### WORK ITEM
All of the records below should be retyped exactly, with no pictures included.

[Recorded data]

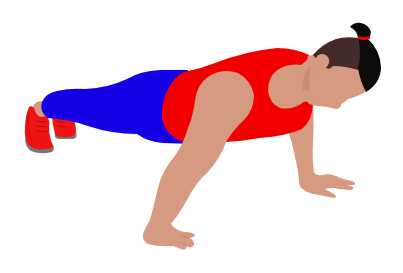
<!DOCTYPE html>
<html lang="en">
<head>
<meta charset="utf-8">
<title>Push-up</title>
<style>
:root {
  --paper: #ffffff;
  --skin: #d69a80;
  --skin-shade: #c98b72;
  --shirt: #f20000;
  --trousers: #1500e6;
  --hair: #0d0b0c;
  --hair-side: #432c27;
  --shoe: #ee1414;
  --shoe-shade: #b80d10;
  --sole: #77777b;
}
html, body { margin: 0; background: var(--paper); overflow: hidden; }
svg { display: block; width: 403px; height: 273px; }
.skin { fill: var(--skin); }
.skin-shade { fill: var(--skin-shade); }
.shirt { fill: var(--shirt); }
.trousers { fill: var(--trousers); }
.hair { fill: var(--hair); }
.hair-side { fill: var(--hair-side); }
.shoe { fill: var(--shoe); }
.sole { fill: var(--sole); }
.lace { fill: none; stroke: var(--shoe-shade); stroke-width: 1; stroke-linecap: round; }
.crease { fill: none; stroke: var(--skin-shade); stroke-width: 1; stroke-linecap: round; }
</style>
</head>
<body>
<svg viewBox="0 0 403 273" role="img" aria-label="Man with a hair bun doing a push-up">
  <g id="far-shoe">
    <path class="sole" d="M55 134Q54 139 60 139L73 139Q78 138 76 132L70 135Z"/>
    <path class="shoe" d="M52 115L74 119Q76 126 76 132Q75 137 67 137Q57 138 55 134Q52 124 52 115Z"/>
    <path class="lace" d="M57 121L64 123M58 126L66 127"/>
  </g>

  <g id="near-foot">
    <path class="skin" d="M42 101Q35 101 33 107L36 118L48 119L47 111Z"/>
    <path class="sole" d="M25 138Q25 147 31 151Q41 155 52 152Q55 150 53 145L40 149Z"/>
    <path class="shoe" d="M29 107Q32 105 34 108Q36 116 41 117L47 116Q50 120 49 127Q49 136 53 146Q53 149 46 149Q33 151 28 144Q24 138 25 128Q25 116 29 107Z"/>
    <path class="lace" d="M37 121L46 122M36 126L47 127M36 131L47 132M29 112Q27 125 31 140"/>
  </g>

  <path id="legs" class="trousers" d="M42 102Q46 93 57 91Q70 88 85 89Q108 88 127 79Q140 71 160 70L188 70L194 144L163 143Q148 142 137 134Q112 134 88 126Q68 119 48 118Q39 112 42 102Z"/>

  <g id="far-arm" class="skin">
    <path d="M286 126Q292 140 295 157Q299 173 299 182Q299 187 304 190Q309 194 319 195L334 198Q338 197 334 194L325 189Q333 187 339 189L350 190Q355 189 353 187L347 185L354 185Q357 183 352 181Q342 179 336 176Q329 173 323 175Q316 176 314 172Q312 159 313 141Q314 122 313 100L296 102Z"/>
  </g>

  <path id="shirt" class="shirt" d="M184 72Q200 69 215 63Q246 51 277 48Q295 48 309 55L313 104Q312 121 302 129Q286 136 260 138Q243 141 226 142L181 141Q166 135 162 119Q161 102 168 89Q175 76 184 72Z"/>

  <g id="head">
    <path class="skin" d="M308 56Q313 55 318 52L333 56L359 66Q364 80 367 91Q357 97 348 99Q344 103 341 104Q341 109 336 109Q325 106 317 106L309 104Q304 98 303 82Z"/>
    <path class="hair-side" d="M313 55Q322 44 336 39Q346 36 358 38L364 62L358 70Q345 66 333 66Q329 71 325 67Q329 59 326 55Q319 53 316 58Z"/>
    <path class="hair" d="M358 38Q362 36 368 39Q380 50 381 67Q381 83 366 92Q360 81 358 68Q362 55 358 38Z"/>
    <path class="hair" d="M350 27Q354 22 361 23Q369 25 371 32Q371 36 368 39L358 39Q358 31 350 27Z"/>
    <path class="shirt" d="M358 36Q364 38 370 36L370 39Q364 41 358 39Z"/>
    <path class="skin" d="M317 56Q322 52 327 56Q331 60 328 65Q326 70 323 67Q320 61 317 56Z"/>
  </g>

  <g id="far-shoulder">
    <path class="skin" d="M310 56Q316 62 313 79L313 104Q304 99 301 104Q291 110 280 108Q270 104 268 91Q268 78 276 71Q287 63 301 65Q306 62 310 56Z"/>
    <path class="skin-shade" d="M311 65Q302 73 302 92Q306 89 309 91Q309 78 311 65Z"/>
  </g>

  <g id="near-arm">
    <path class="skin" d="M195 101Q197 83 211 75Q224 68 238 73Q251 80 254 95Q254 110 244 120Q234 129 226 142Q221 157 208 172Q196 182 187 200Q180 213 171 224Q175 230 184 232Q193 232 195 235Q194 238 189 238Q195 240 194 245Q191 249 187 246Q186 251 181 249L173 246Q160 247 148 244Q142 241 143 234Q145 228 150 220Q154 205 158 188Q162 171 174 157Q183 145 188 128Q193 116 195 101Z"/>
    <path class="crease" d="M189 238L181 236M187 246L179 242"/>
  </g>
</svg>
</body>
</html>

### OUTPUT FOR THIS TASK
<!DOCTYPE html>
<html lang="en">
<head>
<meta charset="utf-8">
<title>Push-up</title>
<style>
:root {
  --paper: #ffffff;
  --skin: #d69a80;
  --skin-shade: #c98b72;
  --shirt: #f20000;
  --trousers: #1500e6;
  --hair: #0d0b0c;
  --hair-side: #432c27;
  --shoe: #ee1414;
  --shoe-shade: #b80d10;
  --sole: #77777b;
}
html, body { margin: 0; background: var(--paper); overflow: hidden; }
svg { display: block; width: 403px; height: 273px; }
.skin { fill: var(--skin); }
.skin-shade { fill: var(--skin-shade); }
.shirt { fill: var(--shirt); }
.trousers { fill: var(--trousers); }
.hair { fill: var(--hair); }
.hair-side { fill: var(--hair-side); }
.shoe { fill: var(--shoe); }
.sole { fill: var(--sole); }
.lace { fill: none; stroke: var(--shoe-shade); stroke-width: 1; stroke-linecap: round; }
.crease { fill: none; stroke: var(--skin-shade); stroke-width: 1; stroke-linecap: round; }
</style>
</head>
<body>
<svg viewBox="0 0 403 273" role="img" aria-label="Man with a hair bun doing a push-up">
  <g id="far-shoe">
    <path class="sole" d="M55 134Q54 139 60 139L73 139Q78 138 76 132L70 135Z"/>
    <path class="shoe" d="M52 115L74 119Q76 126 76 132Q75 137 67 137Q57 138 55 134Q52 124 52 115Z"/>
    <path class="lace" d="M57 121L64 123M58 126L66 127"/>
  </g>

  <g id="near-foot">
    <path class="skin" d="M42 101Q35 101 33 107L36 118L48 119L47 111Z"/>
    <path class="sole" d="M25 138Q25 147 31 151Q41 155 52 152Q55 150 53 145L40 149Z"/>
    <path class="shoe" d="M29 107Q32 105 34 108Q36 116 41 117L47 116Q50 120 49 127Q49 136 53 146Q53 149 46 149Q33 151 28 144Q24 138 25 128Q25 116 29 107Z"/>
    <path class="lace" d="M37 121L46 122M36 126L47 127M36 131L47 132M29 112Q27 125 31 140"/>
  </g>

  <path id="legs" class="trousers" d="M42 102Q46 93 57 91Q70 88 85 89Q108 88 127 79Q140 71 160 70L188 70L194 144L163 143Q148 142 137 134Q112 134 88 126Q68 119 48 118Q39 112 42 102Z"/>

  <g id="far-arm" class="skin">
    <path d="M286 126Q292 140 295 157Q299 173 299 182Q299 187 304 190Q309 194 319 195L334 198Q338 197 334 194L325 189Q333 187 339 189L350 190Q355 189 353 187L347 185L354 185Q357 183 352 181Q342 179 336 176Q329 173 323 175Q316 176 314 172Q312 159 313 141Q314 122 313 100L296 102Z"/>
  </g>

  <path id="shirt" class="shirt" d="M184 72Q200 69 215 63Q246 51 277 48Q295 48 309 55L313 104Q312 121 302 129Q286 136 260 138Q243 141 226 142L181 141Q166 135 162 119Q161 102 168 89Q175 76 184 72Z"/>

  <g id="head">
    <path class="skin" d="M308 56Q313 55 318 52L333 56L359 66Q364 80 367 91Q357 97 348 99Q344 103 341 104Q341 109 336 109Q325 106 317 106L309 104Q304 98 303 82Z"/>
    <path class="hair-side" d="M313 55Q322 44 336 39Q346 36 358 38L364 62L358 70Q345 66 333 66Q329 71 325 67Q329 59 326 55Q319 53 316 58Z"/>
    <path class="hair" d="M358 38Q362 36 368 39Q380 50 381 67Q381 83 366 92Q360 81 358 68Q362 55 358 38Z"/>
    <path class="hair" d="M350 27Q354 22 361 23Q369 25 371 32Q371 36 368 39L358 39Q358 31 350 27Z"/>
    <path class="shirt" d="M358 36Q364 38 370 36L370 39Q364 41 358 39Z"/>
    <path class="skin" d="M317 56Q322 52 327 56Q331 60 328 65Q326 70 323 67Q320 61 317 56Z"/>
  </g>

  <g id="far-shoulder">
    <path class="skin" d="M310 56Q316 62 313 79L313 104Q304 99 301 104Q291 110 280 108Q270 104 268 91Q268 78 276 71Q287 63 301 65Q306 62 310 56Z"/>
    <path class="skin-shade" d="M311 65Q302 73 302 92Q306 89 309 91Q309 78 311 65Z"/>
  </g>

  <g id="near-arm">
    <path class="skin" d="M195 101Q197 83 211 75Q224 68 238 73Q251 80 254 95Q254 110 244 120Q234 129 226 142Q221 157 208 172Q196 182 187 200Q180 213 171 224Q175 230 184 232Q193 232 195 235Q194 238 189 238Q195 240 194 245Q191 249 187 246Q186 251 181 249L173 246Q160 247 148 244Q142 241 143 234Q145 228 150 220Q154 205 158 188Q162 171 174 157Q183 145 188 128Q193 116 195 101Z"/>
    <path class="crease" d="M189 238L181 236M187 246L179 242"/>
  </g>
</svg>
</body>
</html>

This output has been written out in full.